Start of Records supplied

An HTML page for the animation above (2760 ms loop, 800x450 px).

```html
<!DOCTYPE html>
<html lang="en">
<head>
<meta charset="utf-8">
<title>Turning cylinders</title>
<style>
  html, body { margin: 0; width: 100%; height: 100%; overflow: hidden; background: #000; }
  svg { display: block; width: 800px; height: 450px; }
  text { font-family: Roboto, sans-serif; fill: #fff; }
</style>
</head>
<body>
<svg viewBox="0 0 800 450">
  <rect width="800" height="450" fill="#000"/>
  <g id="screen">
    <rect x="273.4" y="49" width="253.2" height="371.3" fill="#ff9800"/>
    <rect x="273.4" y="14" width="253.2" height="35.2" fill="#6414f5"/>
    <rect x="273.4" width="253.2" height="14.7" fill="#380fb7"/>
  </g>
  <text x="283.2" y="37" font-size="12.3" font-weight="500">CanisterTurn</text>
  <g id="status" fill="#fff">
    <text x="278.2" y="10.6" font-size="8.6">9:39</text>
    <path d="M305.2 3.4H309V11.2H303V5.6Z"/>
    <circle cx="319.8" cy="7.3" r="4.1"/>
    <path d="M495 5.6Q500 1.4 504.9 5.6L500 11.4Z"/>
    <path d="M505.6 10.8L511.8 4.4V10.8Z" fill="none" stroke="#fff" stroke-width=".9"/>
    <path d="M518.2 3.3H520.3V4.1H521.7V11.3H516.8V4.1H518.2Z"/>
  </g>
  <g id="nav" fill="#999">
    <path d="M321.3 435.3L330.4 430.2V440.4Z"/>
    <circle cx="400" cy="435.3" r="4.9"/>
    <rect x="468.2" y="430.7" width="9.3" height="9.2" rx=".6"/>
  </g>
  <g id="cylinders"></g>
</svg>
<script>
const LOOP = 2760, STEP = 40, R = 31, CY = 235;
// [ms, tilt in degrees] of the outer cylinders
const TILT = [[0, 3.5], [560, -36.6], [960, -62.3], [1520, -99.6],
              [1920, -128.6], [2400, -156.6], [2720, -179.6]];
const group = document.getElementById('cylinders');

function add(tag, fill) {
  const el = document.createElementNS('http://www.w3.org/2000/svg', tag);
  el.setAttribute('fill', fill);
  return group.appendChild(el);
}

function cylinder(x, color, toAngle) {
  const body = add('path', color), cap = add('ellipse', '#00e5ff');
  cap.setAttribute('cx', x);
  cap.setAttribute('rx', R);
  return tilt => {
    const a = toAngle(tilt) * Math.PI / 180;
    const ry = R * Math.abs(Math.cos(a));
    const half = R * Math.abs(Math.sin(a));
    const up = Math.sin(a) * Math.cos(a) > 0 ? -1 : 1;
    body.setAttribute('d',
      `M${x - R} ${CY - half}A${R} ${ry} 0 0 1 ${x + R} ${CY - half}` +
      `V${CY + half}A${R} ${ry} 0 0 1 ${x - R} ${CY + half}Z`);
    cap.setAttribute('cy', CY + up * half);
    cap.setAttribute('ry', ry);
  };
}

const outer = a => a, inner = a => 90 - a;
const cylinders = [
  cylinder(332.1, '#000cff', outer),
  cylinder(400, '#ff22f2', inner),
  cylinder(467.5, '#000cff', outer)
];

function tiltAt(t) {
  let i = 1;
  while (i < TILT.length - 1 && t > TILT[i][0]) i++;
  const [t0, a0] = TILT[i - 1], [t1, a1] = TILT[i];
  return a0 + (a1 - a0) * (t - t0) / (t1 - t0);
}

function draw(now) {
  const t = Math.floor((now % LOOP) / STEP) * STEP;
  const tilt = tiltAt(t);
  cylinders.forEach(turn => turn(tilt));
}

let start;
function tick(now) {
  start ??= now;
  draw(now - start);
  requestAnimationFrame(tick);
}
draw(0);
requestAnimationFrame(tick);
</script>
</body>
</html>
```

End of Records supplied

• What needs to be done:
Repeat the records above exactly, leaving none out.

• Answer to the problem:
An HTML page for the animation above (2760 ms loop, 800x450 px).

```html
<!DOCTYPE html>
<html lang="en">
<head>
<meta charset="utf-8">
<title>Turning cylinders</title>
<style>
  html, body { margin: 0; width: 100%; height: 100%; overflow: hidden; background: #000; }
  svg { display: block; width: 800px; height: 450px; }
  text { font-family: Roboto, sans-serif; fill: #fff; }
</style>
</head>
<body>
<svg viewBox="0 0 800 450">
  <rect width="800" height="450" fill="#000"/>
  <g id="screen">
    <rect x="273.4" y="49" width="253.2" height="371.3" fill="#ff9800"/>
    <rect x="273.4" y="14" width="253.2" height="35.2" fill="#6414f5"/>
    <rect x="273.4" width="253.2" height="14.7" fill="#380fb7"/>
  </g>
  <text x="283.2" y="37" font-size="12.3" font-weight="500">CanisterTurn</text>
  <g id="status" fill="#fff">
    <text x="278.2" y="10.6" font-size="8.6">9:39</text>
    <path d="M305.2 3.4H309V11.2H303V5.6Z"/>
    <circle cx="319.8" cy="7.3" r="4.1"/>
    <path d="M495 5.6Q500 1.4 504.9 5.6L500 11.4Z"/>
    <path d="M505.6 10.8L511.8 4.4V10.8Z" fill="none" stroke="#fff" stroke-width=".9"/>
    <path d="M518.2 3.3H520.3V4.1H521.7V11.3H516.8V4.1H518.2Z"/>
  </g>
  <g id="nav" fill="#999">
    <path d="M321.3 435.3L330.4 430.2V440.4Z"/>
    <circle cx="400" cy="435.3" r="4.9"/>
    <rect x="468.2" y="430.7" width="9.3" height="9.2" rx=".6"/>
  </g>
  <g id="cylinders"></g>
</svg>
<script>
const LOOP = 2760, STEP = 40, R = 31, CY = 235;
// [ms, tilt in degrees] of the outer cylinders
const TILT = [[0, 3.5], [560, -36.6], [960, -62.3], [1520, -99.6],
              [1920, -128.6], [2400, -156.6], [2720, -179.6]];
const group = document.getElementById('cylinders');

function add(tag, fill) {
  const el = document.createElementNS('http://www.w3.org/2000/svg', tag);
  el.setAttribute('fill', fill);
  return group.appendChild(el);
}

function cylinder(x, color, toAngle) {
  const body = add('path', color), cap = add('ellipse', '#00e5ff');
  cap.setAttribute('cx', x);
  cap.setAttribute('rx', R);
  return tilt => {
    const a = toAngle(tilt) * Math.PI / 180;
    const ry = R * Math.abs(Math.cos(a));
    const half = R * Math.abs(Math.sin(a));
    const up = Math.sin(a) * Math.cos(a) > 0 ? -1 : 1;
    body.setAttribute('d',
      `M${x - R} ${CY - half}A${R} ${ry} 0 0 1 ${x + R} ${CY - half}` +
      `V${CY + half}A${R} ${ry} 0 0 1 ${x - R} ${CY + half}Z`);
    cap.setAttribute('cy', CY + up * half);
    cap.setAttribute('ry', ry);
  };
}

const outer = a => a, inner = a => 90 - a;
const cylinders = [
  cylinder(332.1, '#000cff', outer),
  cylinder(400, '#ff22f2', inner),
  cylinder(467.5, '#000cff', outer)
];

function tiltAt(t) {
  let i = 1;
  while (i < TILT.length - 1 && t > TILT[i][0]) i++;
  const [t0, a0] = TILT[i - 1], [t1, a1] = TILT[i];
  return a0 + (a1 - a0) * (t - t0) / (t1 - t0);
}

function draw(now) {
  const t = Math.floor((now % LOOP) / STEP) * STEP;
  const tilt = tiltAt(t);
  cylinders.forEach(turn => turn(tilt));
}

let start;
function tick(now) {
  start ??= now;
  draw(now - start);
  requestAnimationFrame(tick);
}
draw(0);
requestAnimationFrame(tick);
</script>
</body>
</html>
```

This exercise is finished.